More witnesses testified on the third day of hearings in the extradition trial of Wikileaks founder, Julian Assange. The defense team representing Assange presented two more academics as witnesses in the hearings today and focused on spelling out the political overtones of the Wikileaks indictment and how that could affect press freedoms in the United States.
The first witness to testify was Paul Rogers, an expert in international security and professor emeritus at the University of Bradford. Rogers’ testimony drove home the point that Assange’s indictment and prosecution in the US is based on the political motives of the incumbent administration of Donald Trump. Rogers pointed out that the Afghan War Logs and Iraq War Logs published by Wikileaks and Assange’s own political opinions clashed very strongly with the successive US governments.
The publication of leaked documents, according to Rogers, also altered the predominant narratives of US wars in Afghanistan and Iraq, and the gravity of the damage caused to these nations. In the cross-examination, Rogers did not give in to the prosecution’s attempts to show that the case against Assange is limited to the publication of classified names. He instead pointed out that a large number of federal officials in the US are political appointees including those in the US Department of Justice, that is currently pursuing the case.
Rogers, much like Mark Feldstein yesterday, also pointed out that the previous Obama administration had considered prosecuting Wikileaks, but did not do so for concerns of how it might affect press freedoms. He also questioned the need to physically arrest Assange to be prosecuted in the US, even as the government has pursued cases against individuals and organizations who could not be physically present.
The second witness was Trevor Timm, co-founder of the Freedom of the Press Foundation, who testified on how the extradition attempt and the prosecution of Assange will directly affect press freedoms.

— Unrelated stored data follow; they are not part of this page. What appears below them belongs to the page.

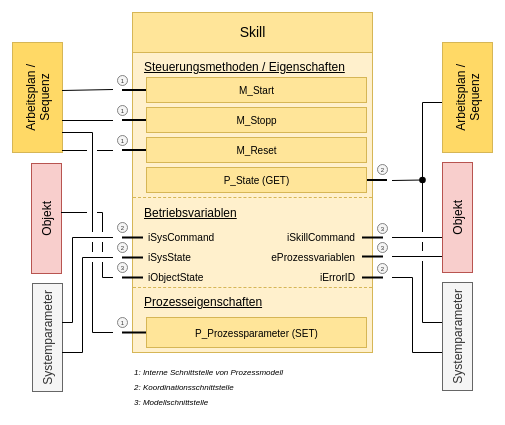
<!DOCTYPE html>
<html lang="de">
<head>
<meta charset="utf-8">
<title>Skill – Schnittstellen</title>
<style>
:root {
  --paper: #ffffff;
  --ink: #000000;
  --skill-fill: #fff0cc;
  --method-fill: #ffe599;
  --skill-line: #d6b656;
  --plan-fill: #ffd966;
  --object-fill: #f8cecc;
  --object-line: #b85450;
  --system-fill: #f5f5f5;
  --system-line: #666666;
  --system-text: #333333;
}
* { box-sizing: border-box; margin: 0; padding: 0; }
body { background: var(--paper); overflow: hidden; }
.diagram {
  position: relative; width: 505px; height: 425px; overflow: hidden;
  background: var(--paper); color: var(--ink);
  font: 10px/14px "Liberation Sans", Arial, sans-serif;
}
.skill {
  position: absolute; left: 132px; top: 12px; width: 241px; height: 341px;
  display: flex; flex-direction: column;
  background: var(--skill-fill); border: 1px solid var(--skill-line);
}
.skill h1 {
  height: 40px; font-size: 14px; font-weight: 400; line-height: 39px; text-align: center;
  background: var(--method-fill); border-bottom: 1px solid var(--skill-line);
}
.section { padding: 7px 5px 0 13px; border-bottom: 1px dashed var(--skill-line); }
.section h2 {
  margin-left: -2px; font-size: 12px; font-weight: 400; line-height: 14px;
  text-decoration: underline; white-space: nowrap;
}
.methods { height: 145px; }
.variables { height: 90px; padding-top: 8px; }
.properties { flex: 1; padding-top: 7px; border-bottom: 0; }
.method-list { display: flex; flex-direction: column; gap: 4px; margin-top: 3px; list-style: none; }
.method {
  display: flex; align-items: center; justify-content: center; height: 26px; padding-top: 2px;
  background: var(--method-fill); border: 1px solid var(--skill-line);
}
.properties .method-list { margin-top: 8px; }
.properties .method { height: 31px; }
.variable-grid {
  display: grid; grid-template-columns: 1fr 1fr; grid-auto-rows: 20px; align-items: center;
  margin: 8px 12px 0 2px; font-size: 10.2px; white-space: nowrap;
}
.output { justify-self: end; }
.node {
  position: absolute; display: flex; align-items: center; justify-content: center;
  border: 1px solid; font-size: 12px;
}
.node span { writing-mode: vertical-rl; transform: rotate(180deg); text-align: center; white-space: nowrap; }
.plan { top: 42px; width: 51px; height: 111px; background: var(--plan-fill); border-color: var(--skill-line); }
.object { width: 31px; height: 111px; background: var(--object-fill); border-color: var(--object-line); }
.system { width: 31px; height: 109px; background: var(--system-fill); border-color: var(--system-line); color: var(--system-text); }
.plan-left { left: 12px; }
.plan-right { left: 442px; }
.object-left { left: 31px; top: 163px; }
.object-right { left: 442px; top: 162px; }
.system-left { left: 32px; top: 283px; }
.system-right { left: 442px; top: 282px; }
.connections { position: absolute; left: 0; top: 0; }
.wires { fill: none; stroke: var(--ink); stroke-width: 1; }
.ports { fill: none; stroke: var(--ink); stroke-width: 2; }
.badges circle { fill: var(--system-fill); stroke: var(--system-line); stroke-width: 0.8; }
.badges text { font-size: 6px; text-anchor: middle; fill: var(--system-text); }
.legend {
  position: absolute; left: 134px; top: 365px; list-style: none;
  font-size: 8px; font-style: italic; line-height: 15px; white-space: nowrap;
}
</style>
</head>
<body>
<main class="diagram">
  <article class="skill">
    <h1>Skill</h1>
    <section class="section methods">
      <h2>Steuerungsmethoden / Eigenschaften</h2>
      <ul class="method-list">
        <li class="method">M_Start</li>
        <li class="method">M_Stopp</li>
        <li class="method">M_Reset</li>
        <li class="method">P_State (GET)</li>
      </ul>
    </section>
    <section class="section variables">
      <h2>Betriebsvariablen</h2>
      <div class="variable-grid">
        <span>iSysCommand</span><span class="output">iSkillCommand</span>
        <span>iSysState</span><span class="output">eProzessvariablen</span>
        <span>iObjectState</span><span class="output">iErrorID</span>
      </div>
    </section>
    <section class="section properties">
      <h2>Prozesseigenschaften</h2>
      <ul class="method-list">
        <li class="method">P_Prozessparameter (SET)</li>
      </ul>
    </section>
  </article>

  <div class="node plan plan-left"><span>Arbeitsplan /<br>Sequenz</span></div>
  <div class="node object object-left"><span>Objekt</span></div>
  <div class="node system system-left"><span>Systemparameter</span></div>
  <div class="node plan plan-right"><span>Arbeitsplan /<br>Sequenz</span></div>
  <div class="node object object-right"><span>Objekt</span></div>
  <div class="node system system-right"><span>Systemparameter</span></div>

  <svg class="connections" width="505" height="425" viewBox="0 0 505 425" aria-hidden="true">
    <g class="wires">
      <path d="M62 90.5L113 89.5M62 120.5H113M62 150.5H87M97 150.5H113"/>
      <path d="M62 132.5H92.5V232M92.5 242V252M92.5 262V332.5H113"/>
      <path d="M61 212.5H87M97 212.5H102.5V232M102.5 242V252M102.5 262V277.5H113"/>
      <path d="M62 322.5H72.5V237.5H113"/>
      <path d="M62 352.5H82.5V257.5H113"/>
      <path d="M392 180.5L422.5 180M442 102.5H422.5V232M422.5 242V251M422.5 261V322.5H442"/>
      <path d="M392 237.5H442M392 256.5H442M392 277.5H412.5V352.5H442"/>
    </g>
    <circle cx="422.5" cy="180" r="3.3"/>
    <g class="ports">
      <path d="M122 90H146M122 120H146M122 150H146M122 332.5H146"/>
      <path d="M122 237.5H143M122 257.5H143M122 277.5H143"/>
      <path d="M367 180H387M362 237.5H383M362 256.5H383M362 277.5H383"/>
    </g>
    <g class="badges">
      <circle cx="122.5" cy="80.5" r="5"/><text x="122.5" y="82.5">1</text>
      <circle cx="122.5" cy="110.5" r="5"/><text x="122.5" y="112.5">1</text>
      <circle cx="122.5" cy="140.5" r="5"/><text x="122.5" y="142.5">1</text>
      <circle cx="122.5" cy="227.5" r="5"/><text x="122.5" y="229.5">2</text>
      <circle cx="122.5" cy="247.5" r="5"/><text x="122.5" y="249.5">2</text>
      <circle cx="122.5" cy="267.5" r="5"/><text x="122.5" y="269.5">3</text>
      <circle cx="122.5" cy="322.5" r="5"/><text x="122.5" y="324.5">1</text>
      <circle cx="382.5" cy="169.5" r="5"/><text x="382.5" y="171.5">2</text>
      <circle cx="382.5" cy="228.5" r="5"/><text x="382.5" y="230.5">3</text>
      <circle cx="382.5" cy="247.5" r="5"/><text x="382.5" y="249.5">3</text>
      <circle cx="382.5" cy="268.5" r="5"/><text x="382.5" y="270.5">2</text>
    </g>
  </svg>

  <ul class="legend">
    <li>1: Interne Schnittstelle von Prozessmodell</li>
    <li>2: Koordinationsschnittstelle</li>
    <li>3: Modellschnittstelle</li>
  </ul>
</main>
</body>
</html>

Timm pointed out that advocates of press freedom fear how the prosecution of Assange could lead to further prosecution of other journalists and publishers.
Responding to the prosecution’s questioning of whether he finds Assange’s publication of classified names responsible, Timm made a distinction between what is irresponsible and what is illegal. Timm also stated that even while he thinks Wikileaks did not have a sound editorial judgement, much like any other news media house, it was not for the government to advise media houses on editorial judgements.
Timm also questioned whether there was any legal precedent to prosecute someone for publishing names and cited existing judicial precedents that does not deem the act as such illegal. He later also justified attempts by publishers to encourage whistleblowers to share classified documents, just as Assange is accused of doing in the recent superseding indictment on the existing charges.
Timm also pointed to the fact that several US administrations had threatened to prosecute journalists for publishing classified information, but never did it. He also brought up how president Trump, and the officials in his administration have repeatedly called the press their “enemies”, to show the intense acrimony between the administration and the news fraternity and why they are first ones to do it.
(Inputs by Kevin Gosztola)